Corruption remains one of the biggest enablers of illicit financial flows out of Africa and poses a significant threat in the execution of climate solutions targeted towards combatting climate change effects. Corrupt practices among public officials and private persons/companies in for instance, public procurement processes, commissioning of non-existent clean energy projects to divert funds, and mismanagement of allocated funds towards renewable energy projects. Green washing or climate washing has also become an innovative way to exploit investors, consumers and other stakeholders. Green washing refers to the faux identification with or exaggeration of climate action by actors through vague and misleading communication and branding. These false statements can be used to be obtain financing in the guise of facilitating the Just Transition Plan of a country while channelling such funds towards other questionable purposes. 

Illicit financial flows divert critical financial resources away from investments in renewable energy infrastructure, innovative technologies, and initiatives aimed at mitigating the adverse effects of climate change. About USD 88.6 billion is lost annually through illicit financial flows in Africa. Up to USD 50 billion is also lost through money laundering in Africa per year. These funds otherwise had the potential to support the development of cleaner energy sources and climate-resilient infrastructure. However, they are drained out of a country’s financial system through illegal and illicit channels, thereby undermining the country’s capacity to address their energy concerns effectively. 

The diversion of illicit funds from developing countries severely impacts their ability to facilitate a Just Transition and undertake renewable energy initiatives. It also erodes investor confidence in those countries. In fact, these countries where IFF is predominant are attractive only to investors who hope to benefit from the IFF trends since legitimate and ethical investors would ordinarily prefer business environments with formidable legal and regulatory frameworks. 

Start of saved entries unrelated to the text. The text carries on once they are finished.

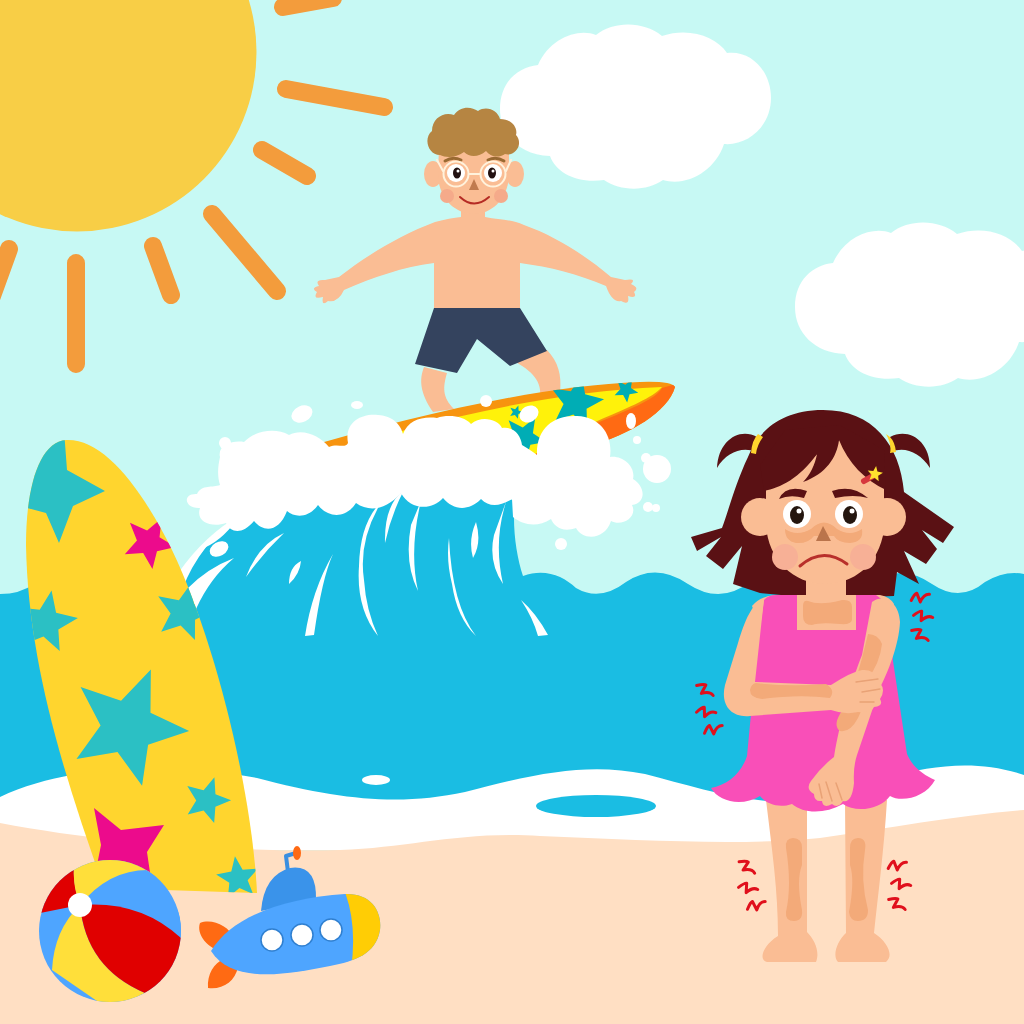
<!DOCTYPE html>
<html lang="en">
<head>
<meta charset="utf-8">
<title>Sunburn at the beach</title>
<style>
:root{--sky:#c7f9f4;--sea:#1abde3;--sand:#ffdfc3;--sun:#f8ce46;--ray:#f39c3c;--skin:#fabd94;--tan:#f3aa79;--hair:#5a1114;--curl:#b68542;--dress:#f94fb8;--shorts:#34435e;--board:#ffd52e;--teal:#2bc0c4;--magenta:#ec0b8c;--red:#e00000;--blue:#4ea5ff;--orange:#ff6a13}
html,body{margin:0;overflow:hidden}
svg{display:block;width:1024px;height:1024px}
.sky{fill:var(--sky)}.sea{fill:var(--sea)}.sand{fill:var(--sand)}.sun{fill:var(--sun)}
.white{fill:#fff}.skin{fill:var(--skin)}.tan{fill:var(--tan)}.hair{fill:var(--hair)}.curl{fill:var(--curl)}
.dress{fill:var(--dress)}.shorts{fill:var(--shorts)}.board{fill:var(--board)}.teal{fill:var(--teal)}.magenta{fill:var(--magenta)}
.red{fill:var(--red)}.blue{fill:var(--blue)}.orange{fill:var(--orange)}.yellow{fill:#ffdf3a}
.line{fill:none;stroke-linecap:round;stroke-linejoin:round}
.rays{stroke:var(--ray);stroke-width:18}
.itch{stroke:#e0101c;stroke-width:3}
</style>
</head>
<body>
<svg viewBox="0 0 1024 1024" role="img" aria-label="A boy surfs a wave while a sunburnt girl stands on the beach scratching her arm">
<defs>
<path id="star" d="M0-50 13-17 48-15 21 8 29 41 0 23-29 41-21 8-48-15-13-17Z"/>
<path id="zig" class="line itch" d="M-9-3Q-2-6 0-5L-3 4Q5 0 9 4"/>
<clipPath id="board-clip"><path d="M66 440C40 442 26 485 26 545C28 660 62 770 104 888L257 893C252 790 215 640 172 550C140 485 102 438 66 440Z"/></clipPath>
<clipPath id="surf-clip"><path d="M300 449C420 414 540 386 640 382Q672 381 675 387C668 412 630 434 590 446L520 462 300 480Z"/></clipPath>
<clipPath id="ball-clip"><circle cx="110" cy="931" r="71"/></clipPath>
<clipPath id="sub-clip"><path d="M211 951C232 916 285 898 345 894C372 893 382 912 380 930C376 954 355 961 330 966C285 975 232 984 211 951Z"/></clipPath>
</defs>

<rect class="sky" width="1024" height="1024"/>

<g id="sunshine">
<circle class="sun" cx="77" cy="52" r="179.500"/>
<path class="line rays" d="M283 7 333-2M286 89 384 107M262 150 307 176M212 214 277 291M153 246 171 295M76 263V364M9 249-8 296"/>
</g>

<g id="clouds" class="white">
<path id="cloud" d="M538 65C550 38 578 28 596 35C615 20 645 22 662 36C690 27 716 37 727 53C752 50 771 72 771 98C771 126 748 146 724 144C715 171 687 187 663 180C646 192 620 191 604 180C578 184 556 173 550 156C520 155 500 135 500 109C500 82 518 67 538 65Z"/>
<use href="#cloud" x="295" y="198"/>
</g>

<g id="water">
<path class="sea" d="M0 594Q20 594 34 584Q62 560 90 585Q120 605 150 582L190 570C200 550 225 525 255 510L330 480 515 500C512 525 516 555 523 576C545 568 563 576 576 588Q600 602 626 582Q656 562 688 584Q720 605 750 582Q780 562 812 584Q840 604 870 584Q900 562 932 584Q960 603 985 582Q1005 570 1024 574V830H0Z"/>
<path class="white" d="M0 797C80 760 185 765 257 778C340 800 400 806 465 792C540 772 590 763 645 774C700 788 760 809 820 800C880 780 950 750 1024 775V850H0Z"/>
<path class="sand" d="M0 823C100 842 220 852 340 850C410 848 460 831 540 836C640 840 740 846 820 838C890 828 960 815 1024 810V1024H0Z"/>
<ellipse class="sea" cx="596" cy="806" rx="60" ry="11"/>
<ellipse class="white" cx="376" cy="780" rx="14" ry="5"/>
</g>

<g id="surfer">
<g id="surfer-legs" class="skin">
<path d="M424 367C419 380 420 393 433 412L454 409C442 397 443 387 447 373Z"/>
<path d="M512 360 547 350C558 362 562 374 560 393L540 397C542 382 533 371 512 360Z"/>
</g>
<g clip-path="url(#surf-clip)">
<rect x="300" y="370" width="380" height="110" fill="#f7940f"/>
<path d="M300 460C420 424 540 392 662 387C642 410 560 425 525 470L300 490Z" fill="#fff20a"/>
<path d="M662 388C650 410 560 428 515 470H600L690 400V380Z" class="orange"/>
<g fill="#00adb5"><use href="#star" transform="translate(576 402) rotate(12) scale(.56)"/><use href="#star" transform="translate(524 437) rotate(30) scale(.45)"/><use href="#star" transform="translate(626 390) rotate(30) scale(.25)"/><use href="#star" transform="translate(516 412) rotate(20) scale(.14)"/></g>
</g>
<g class="skin">
<path d="M461 205H485V217C500 220 511 219 524 225C555 236 585 255 611 277L625 280Q637 278 631 284Q640 288 634 292Q638 299 628 296Q630 306 621 301Q612 303 606 286C578 274 550 267 520 263V308H434V263C403 267 374 277 344 290Q338 303 328 301Q321 307 323 297Q312 300 317 292Q310 288 319 286Q314 279 325 280L339 277C366 256 400 235 435 222Q450 218 461 217Z"/>
<ellipse cx="433" cy="174" rx="9" ry="13"/><ellipse cx="515" cy="174" rx="9" ry="13"/>
<path d="M439 145H509V177C507 200 491 214 474 214C456 214 440 200 438 177Z"/>
</g>
<path class="curl" d="M440 155C428 155 423 138 432 131C432 118 444 111 454 115C460 106 471 106 478 111C487 105 498 111 500 119C512 119 518 128 516 135C524 144 515 157 505 154C497 159 490 156 486 151C479 157 470 158 464 152C456 158 446 158 440 155Z"/>
<path class="shorts" d="M434 308H520L547 351 510 366 477 339 457 373 415 364Z"/>
<g id="surfer-face">
<circle cx="447" cy="196" r="7" fill="#f5aa8a"/><circle cx="501" cy="196" r="7" fill="#f5aa8a"/>
<circle class="white" cx="456" cy="173" r="9"/><circle class="white" cx="493" cy="173" r="9"/>
<ellipse cx="457" cy="173" rx="4" ry="5.500" fill="#211"/><ellipse cx="492" cy="173" rx="4" ry="5.500" fill="#211"/>
<circle class="white" cx="458" cy="171" r="1.500"/><circle class="white" cx="493" cy="171" r="1.500"/>
<path d="M474 179 479 190H469Z" fill="#c07a4e"/>
<g class="line"><path d="M460 197Q474 210 489 197" stroke="#b52b24" stroke-width="2"/><path d="M445 161Q453 156 461 160M488 160Q496 156 504 161" stroke="#9a6a32" stroke-width="3"/>
<g stroke="#fff2dc" stroke-width="2"><circle cx="456" cy="174" r="12.500"/><circle cx="493" cy="174" r="12.500"/><path d="M469 174H480M443 171 437 160M506 171 511 160"/></g></g>
</g>
</g>

<g id="wave-foam" class="white">
<path d="M220 457C217 445 233 440 244 442C254 431 275 427 289 435C303 428 320 436 329 447C338 443 345 449 348 443C344 422 362 413 378 415C394 416 401 426 403 434C408 420 423 416 437 418C448 414 464 416 471 424C481 415 498 419 502 428C514 426 521 436 522 445Q532 451 537 455C536 428 554 415 577 416C602 417 613 437 610 457C622 455 636 466 633 479C646 487 646 503 632 505C638 517 622 527 611 521C605 540 583 541 576 528C562 533 554 526 551 519C537 528 523 525 513 517L512 499C499 507 489 507 481 499C468 512 453 510 443 498C432 511 410 510 401 493C387 509 370 513 356 503C345 520 327 517 318 505C309 518 295 518 287 511C279 532 264 533 254 521C242 535 231 533 226 523C212 528 195 522 200 508C184 509 182 493 197 494C202 484 213 488 220 485C217 475 218 466 220 457Z"/>
<circle cx="657" cy="469" r="14"/><circle cx="646" cy="458" r="5"/><ellipse cx="302" cy="414" rx="11" ry="8" transform="rotate(-25 302 414)"/><ellipse cx="357" cy="405" rx="6" ry="4"/><circle cx="486" cy="401" r="6"/><ellipse cx="529" cy="414" rx="10" ry="8" transform="rotate(-30 529 414)"/><ellipse cx="631" cy="421" rx="5" ry="8"/><circle cx="637" cy="440" r="4"/><circle cx="648" cy="507" r="5"/><circle cx="656" cy="508" r="4"/><circle cx="561" cy="544" r="6"/><circle cx="225" cy="443" r="6"/>
</g>
<g id="wave-streaks" class="white">
<path d="M179 572Q205 535 240 515Q225 538 206 547Q190 568 183 588Z"/>
<ellipse cx="219" cy="549" rx="10" ry="7" transform="rotate(-30 219 549)"/>
<path d="M188 588Q208 568 234 558Q210 578 196 609ZM246 577Q258 545 284 533Q263 553 246 577ZM289 584Q289 567 301 561Q300 574 289 584ZM333 554Q322 578 314 635L305 636Q312 590 333 554ZM382 501Q358 540 364 580Q366 610 378 636Q356 608 359 566Q360 522 382 501ZM404 490Q384 505 385 543Q391 515 404 490ZM421 501Q409 550 418 591Q404 563 411 525ZM449 538Q452 605 476 636Q457 618 452 584Q446 560 449 538ZM476 522Q468 540 473 558Q482 543 476 522ZM507 499Q493 540 503 584Q488 562 494 535ZM521 600Q536 613 548 635L538 636Q533 618 521 600Z"/>
</g>

<g id="standing-board" clip-path="url(#board-clip)">
<rect class="board" x="20" y="430" width="245" height="470"/>
<path class="teal" d="M20 430H64L67 470 105 491 73 506 59 543 46 513 20 506Z"/>
<g class="teal"><use href="#star" transform="translate(128 726) rotate(22) scale(1.220)"/><use href="#star" transform="translate(46 622) rotate(10) scale(.64)"/><use href="#star" transform="translate(184 612) rotate(14) scale(.6)"/><use href="#star" transform="translate(207 800) rotate(18) scale(.48)"/><use href="#star" transform="translate(238 878) rotate(-8) scale(.44)"/></g>
<g class="magenta"><use href="#star" transform="translate(149 542) rotate(28) scale(.54)"/><path d="M94 808 121 830 164 825 147 852 154 900H90L101 845Z"/></g>
</g>

<g id="beach-ball" clip-path="url(#ball-clip)">
<rect class="blue" x="35" y="855" width="150" height="150"/>
<path class="red" d="M80 905 30 915V855H74Q72 885 80 905Z"/>
<path class="yellow" d="M80 905Q70 880 76 855H155L150 872Q110 875 80 905Z"/>
<path class="blue" d="M80 905Q110 868 152 870L190 930 181 938Q140 900 80 905Z"/>
<path class="yellow" d="M80 905Q54 930 52 970L110 1010 145 993Q86 968 80 905Z"/>
<path class="red" d="M80 905Q140 900 181 938L185 980 145 993Q86 968 80 905Z"/>
<circle class="white" cx="80" cy="905" r="12"/>
</g>

<g id="submarine">
<path class="orange" d="M226 953C207 949 196 934 200 923C212 918 229 926 234 938ZM238 967C235 982 222 990 208 988C207 974 214 963 224 959Z"/>
<path class="line" d="M288 872 286 856 296 853" stroke="#3a8fe0" stroke-width="4"/>
<ellipse class="orange" cx="297" cy="853" rx="4" ry="7"/>
<path d="M261 911Q264 875 290 868Q317 864 316 900Z" fill="#3a93ea"/>
<g clip-path="url(#sub-clip)"><rect class="blue" x="200" y="885" width="190" height="100"/><path d="M342 885Q358 920 351 970H390V885Z" fill="#ffcd05"/></g>
<g class="white" stroke="#2f7fd0" stroke-width="1.500"><circle cx="272" cy="940" r="11"/><circle cx="302" cy="935" r="11"/><circle cx="331" cy="930" r="11"/></g>
</g>

<g id="girl">
<g id="girl-hair" class="hair">
<path d="M757 437C740 427 718 440 717 468C726 452 743 446 756 452ZM890 437C908 427 930 440 930 468C920 452 904 446 891 452Z"/>
<path d="M823 410C780 410 758 432 748 457C736 482 728 512 722 528L691 537 697 551 721 537 706 556 723 569 742 546 733 584 760 593Q820 600 894 596L897 572 919 584 904 551 926 564 937 549 922 530 943 543 954 527 904 492C900 445 873 410 823 410Z"/>
<path d="M751 453Q752 440 758 434L763 437Q757 445 756 454ZM890 437 886 434Q892 445 890 453L896 452Q895 442 890 437Z" fill="#ffd52e"/>
</g>
<g id="girl-legs">
<path class="skin" d="M766 800H807V932C815 940 820 952 816 962H767C758 960 763 945 778 936C778 890 772 850 766 800ZM845 800H887C884 850 878 895 874 933C888 942 894 956 886 962H838C832 956 837 941 846 933Z"/>
<path class="tan" d="M786 848Q785 838 793 838Q802 838 802 848V865Q796 880 802 910Q803 921 794 921Q785 921 786 912Q792 885 786 848ZM850 848Q850 838 858 838Q867 838 865 850Q860 880 868 910Q868 921 858 921Q850 921 849 912Q855 880 850 865Z"/>
</g>
<path class="skin" d="M806 575H846V595H880Q890 597 894 604L880 650H770L752 606Q760 596 776 595H806Z"/>
<path class="dress" d="M764 600Q768 595 777 595H797V630H856V595H876L884 601 907 754C913 768 924 775 935 780C926 797 902 803 890 796C880 810 855 813 843 804C825 814 804 814 792 804C778 809 765 803 760 796C742 807 719 802 711 788C727 785 741 774 747 756L757 650Z"/>
<path class="tan" d="M808 601Q820 606 842 600Q852 599 852 607V620Q851 625 840 624Q820 622 812 625Q803 625 803 616V606Q803 600 808 601Z"/>
<g id="girl-face">
<circle class="skin" cx="760" cy="517" r="19"/><circle class="skin" cx="887" cy="517" r="19"/>
<path class="skin" d="M766 490C780 480 803 470 818 453L840 440C852 462 868 478 884 486V530C879 565 853 584 825 584C794 584 768 560 766 525Z"/>
<path class="hair" d="M764 491C780 488 800 478 817 454C815 465 810 475 803 482C826 474 837 457 839 440C848 463 865 480 886 490L884 450 840 425 785 430 760 465Z"/>
<path class="tan" d="M785 529Q797 537 811 529Q824 516 837 529Q850 537 862 529Q864 542 850 543Q838 543 834 536H814Q808 544 796 543Q785 541 785 529Z"/>
<circle cx="785" cy="557" r="13" fill="#f7b096"/><circle cx="863" cy="557" r="13" fill="#f7b096"/>
<circle class="white" cx="797" cy="514" r="14"/><circle class="white" cx="849" cy="514" r="14"/>
<ellipse cx="797" cy="515" rx="7" ry="9" fill="#24160f"/><ellipse cx="850" cy="515" rx="7" ry="9" fill="#24160f"/>
<circle class="white" cx="799" cy="511" r="2.500"/><circle class="white" cx="852" cy="511" r="2.500"/>
<path class="hair" d="M779 499Q786 484 807 491L804 498Q790 494 779 499ZM832 491Q852 484 868 498Q854 494 835 498Z"/>
<path d="M823 526 831 541H816Z" fill="#ba744b"/>
<path class="line" d="M800 566Q823 546 847 564" stroke="#b8302b" stroke-width="3"/>
<path class="line" d="M864 481 873 476" stroke="#d6383e" stroke-width="6"/>
<use href="#star" transform="translate(875 474) rotate(8) scale(.16)" fill="#ffe12e"/>
</g>
<g id="girl-arms">
<path class="skin" d="M872 602C884 593 899 602 900 622C899 645 888 672 879 690L857 755Q853 767 854 783Q852 803 843 801Q838 809 832 804Q823 809 822 801Q814 802 814 794Q805 789 811 781Q822 766 834 757C840 720 852 680 862 655Z"/>
<path class="tan" d="M868 634Q878 634 882 644Q880 663 867 680L860 695Q865 705 858 718Q850 733 840 731Q833 726 840 714Q854 690 862 658Z"/>
<path class="skin" d="M764 599C752 603 745 620 738 643L725 685C720 706 732 718 750 716L831 710Q845 715 858 712Q872 713 874 707Q884 706 880 699Q886 690 880 683Q882 677 875 677Q873 669 862 670Q851 672 831 685L755 682Z"/>
<path class="tan" d="M756 683Q790 687 826 684Q836 690 830 698Q800 694 762 699Q750 698 750 690Q751 684 756 683Z"/>
<path class="line" d="M856 682 878 679M862 692 880 689M860 702 874 702M836 783 842 800M826 782 832 801M819 784 822 798" stroke="#e9a276" stroke-width="1.500"/>
</g>
</g>

<g id="itch-marks">
<use href="#zig" transform="translate(920 597) rotate(-40)"/><use href="#zig" transform="translate(923 616) rotate(-15)"/><use href="#zig" transform="translate(920 635) rotate(10)"/>
<use href="#zig" transform="translate(705 690) rotate(10)"/><use href="#zig" transform="translate(706 712) rotate(-20)"/><use href="#zig" transform="translate(713 729) rotate(-45)"/>
<use href="#zig" transform="translate(747 867) rotate(15)"/><use href="#zig" transform="translate(748 888) rotate(-15)"/><use href="#zig" transform="translate(756 905) rotate(-45)"/>
<use href="#zig" transform="translate(897 865) rotate(-40)"/><use href="#zig" transform="translate(901 884) rotate(-15)"/><use href="#zig" transform="translate(897 904) rotate(10)"/>
</g>
</svg>
</body>
</html>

On the flip side of access to finance is access to technology needed to propel clean energy innovations towards a low-carbon economy. While Africa continues to rise in prominence with respect to technological advancement, much more development is required to sufficiently develop technology to enhance production of affordable and accessible renewable energy raw materials and affordable and accessible consumption to serve more than 1.3 billion people in Africa. Baleine, the largest hydrocarbon discovery made by an energy company in Cote d’Ivoire is well on its way to becoming the first net-zero field (in terms of Scope 1 and Scope 2 emissions) in Africa. To scale this technology across the continent requires ripple investments across board bearing in mind the unique circumstances in each country in terms of topography, geography, politics, geopolitics, market structure, etc. 


The responsibility of curbing illicit financial flows out of Africa that hamper the success of the Just Transition does not lie with African countries alone. The destination of these illicit funds are usually developed countries. Hence those developed countries have a significant role to play in investigating suspected persons, prosecuting them and repatriating recovered funds to prospective countries. Pioneering a Just Energy Transition in Africa is dependent of retention of capital on the continent and the rebuilding of deficient legal and financial systems which, albeit, aid illicit financial flows out of the continent. More importantly, acute structural challenges presented by a lack of sophisticated financial system, weak legal and regulatory mechanisms and energy poverty need to be addressed alongside the menace of illicit financial flows in reducing reliance on fossil fuels, combating climate change, and ensuring energy access for all.